… and by extension, Areas of Outstanding Natural Beauty.
This case was a 92,000 sq m glasshouse on Green Belt land. The Court of Appeal decided that:
“The glasshouse was appropriate, since it was a “building for agriculture” under the first bullet of paragraph 89 of the NPPF. The Regional Park Authority contended that an appropriate proposal caused no “definitional harm” but that it could cause “actual harm” to the openness of the Green Belt, or to the purposes of including land in it, and that any such actual harm should be given “substantial weight” under paragraph 88 of the NPPF.
In the Court of Appeal Lord Justice Lindblom rejected the Regional Park Authority’s argument. He said it would have marked an “important but unheralded change” from previous Green Belt policy under PPG2 and that it would negate the purpose of categorising agricultural buildings as appropriate.
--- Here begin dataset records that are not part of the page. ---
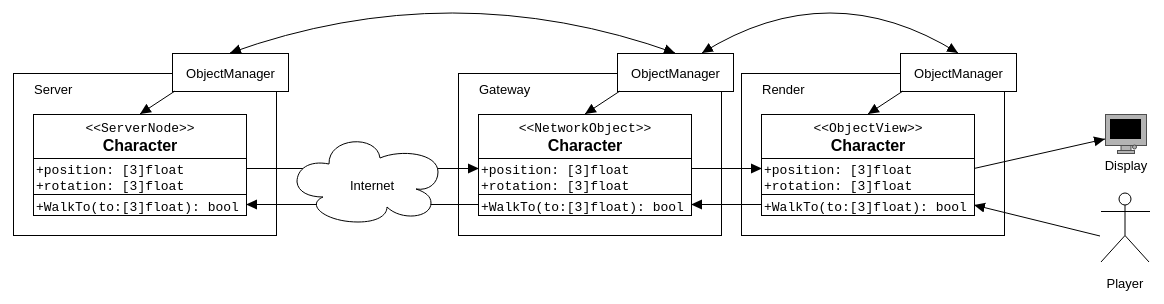
<!DOCTYPE html>
<html lang="en">
<head>
<meta charset="utf-8">
<title>Server, gateway and render object diagram</title>
<style>
:root { --ink: #000; --paper: #fff; --case: #b3b3b3; --case-edge: #4d4d4d; }
* { box-sizing: border-box; margin: 0; }
body { width: 1164px; height: 304px; overflow: hidden; background: var(--paper); }
.diagram { position: relative; width: 1164px; height: 304px; color: var(--ink); font: 13px/16px "Liberation Sans", Arial, sans-serif; }
.module { position: absolute; top: 73px; width: 264px; height: 163px; border: 1px solid var(--ink); }
.server { left: 13px; }
.gateway { left: 458px; }
.render { left: 741px; }
.module h2 { position: absolute; left: 20px; top: 8px; font: inherit; }
.manager { position: absolute; left: 158px; top: -21px; width: 117px; height: 39px; display: flex; align-items: center; justify-content: center; padding-top: 2px; border: 1px solid var(--ink); background: var(--paper); }
.class { position: absolute; left: 19px; top: 40px; width: 214px; height: 102px; display: flex; flex-direction: column; border: 1px solid var(--ink); background: var(--paper); }
.class header { height: 44px; padding-top: 6px; border-bottom: 1px solid var(--ink); text-align: center; }
.class h3 { font-size: 16px; line-height: 18px; font-weight: bold; }
.class p { font-family: "Liberation Mono", "Courier New", monospace; white-space: nowrap; }
.attributes { height: 36px; padding: 4px 0 0 2px; border-bottom: 1px solid var(--ink); }
.operations { height: 20px; padding: 5px 0 0 2px; }
.connectors { position: absolute; left: 0; top: 0; }
.label { position: absolute; width: 80px; text-align: center; }
.internet { left: 332px; top: 178px; }
.display { left: 1086px; top: 158px; }
.player { left: 1085px; top: 276px; }
</style>
</head>
<body>
<main class="diagram">
  <section class="module server">
    <h2>Server</h2>
    <div class="manager">ObjectManager</div>
    <article class="class">
      <header><p>&lt;&lt;ServerNode&gt;&gt;</p><h3>Character</h3></header>
      <div class="attributes"><p>+position: [3]float</p><p>+rotation: [3]float</p></div>
      <div class="operations"><p>+WalkTo(to:[3]float): bool</p></div>
    </article>
  </section>
  <section class="module gateway">
    <h2>Gateway</h2>
    <div class="manager">ObjectManager</div>
    <article class="class">
      <header><p>&lt;&lt;NetworkObject&gt;&gt;</p><h3>Character</h3></header>
      <div class="attributes"><p>+position: [3]float</p><p>+rotation: [3]float</p></div>
      <div class="operations"><p>+WalkTo(to:[3]float): bool</p></div>
    </article>
  </section>
  <section class="module render">
    <h2>Render</h2>
    <div class="manager">ObjectManager</div>
    <article class="class">
      <header><p>&lt;&lt;ObjectView&gt;&gt;</p><h3>Character</h3></header>
      <div class="attributes"><p>+position: [3]float</p><p>+rotation: [3]float</p></div>
      <div class="operations"><p>+WalkTo(to:[3]float): bool</p></div>
    </article>
  </section>

  <svg class="connectors" width="1164" height="304" viewBox="0 0 1164 304" fill="none" stroke="var(--ink)" aria-hidden="true">
    <defs>
      <marker id="arrow" markerUnits="userSpaceOnUse" markerWidth="12" markerHeight="12" refX="11" refY="6" orient="auto-start-reverse">
        <path d="M0 1 L11 6 L0 11 Z" fill="var(--ink)" stroke="none"/>
      </marker>
    </defs>
    <g id="manager-links" marker-start="url(#arrow)" marker-end="url(#arrow)">
      <path d="M230 53 Q452 -27 675 53" marker-start="url(#arrow)" marker-end="url(#arrow)"/>
      <path d="M702 53 Q830 -27 958 53" marker-start="url(#arrow)" marker-end="url(#arrow)"/>
    </g>
    <g id="manager-to-class">
      <line x1="175" y1="91" x2="140" y2="114" marker-end="url(#arrow)"/>
      <line x1="620" y1="91" x2="585" y2="114" marker-end="url(#arrow)"/>
      <line x1="903" y1="91" x2="868" y2="114" marker-end="url(#arrow)"/>
    </g>
    <g id="data-flow">
      <line x1="246" y1="168.5" x2="479" y2="168.5" marker-end="url(#arrow)"/>
      <line x1="479" y1="204.5" x2="246" y2="204.5" marker-end="url(#arrow)"/>
      <line x1="691" y1="168.5" x2="762" y2="168.5" marker-end="url(#arrow)"/>
      <line x1="762" y1="204.5" x2="691" y2="204.5" marker-end="url(#arrow)"/>
      <line x1="974" y1="168.5" x2="1105" y2="139" marker-end="url(#arrow)"/>
      <line x1="1100" y1="236" x2="974" y2="205" marker-end="url(#arrow)"/>
    </g>
    <path id="cloud" fill="var(--paper)" d="M329 164 C309 160 297 169 297 182 C298 192 309 197 323 197 C305 205 326 222 358 222 C376 222 387 216 387 207 C401 221 431 218 431 203 C431 196 425 192 416 189 C429 191 438 183 438 172 C438 153 401 149 380 158 C377 134 328 137 329 164 Z"/>
    <g id="monitor" stroke="var(--case-edge)" fill="var(--case)">
      <rect x="1121" y="145" width="10" height="6"/>
      <rect x="1117.5" y="150.5" width="17" height="3"/>
      <rect x="1105.5" y="114.5" width="41" height="31"/>
      <rect x="1110" y="119" width="31" height="20" fill="var(--ink)" stroke="none"/>
      <circle cx="1134.5" cy="147" r="2"/>
    </g>
    <g id="player">
      <circle cx="1125" cy="199" r="6"/>
      <path d="M1125 205 V235.5 L1101 262 M1125 235.5 L1149 262 M1101 211.5 H1150"/>
    </g>
  </svg>
  <p class="label internet">Internet</p>
  <p class="label display">Display</p>
  <p class="label player">Player</p>
</main>
</body>
</html>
Lord Justice Lindblom added: “Development that is not, in principle, ‘inappropriate’ in the Green Belt is, as Dove J. said….., development ‘appropriate to the Green Belt’.”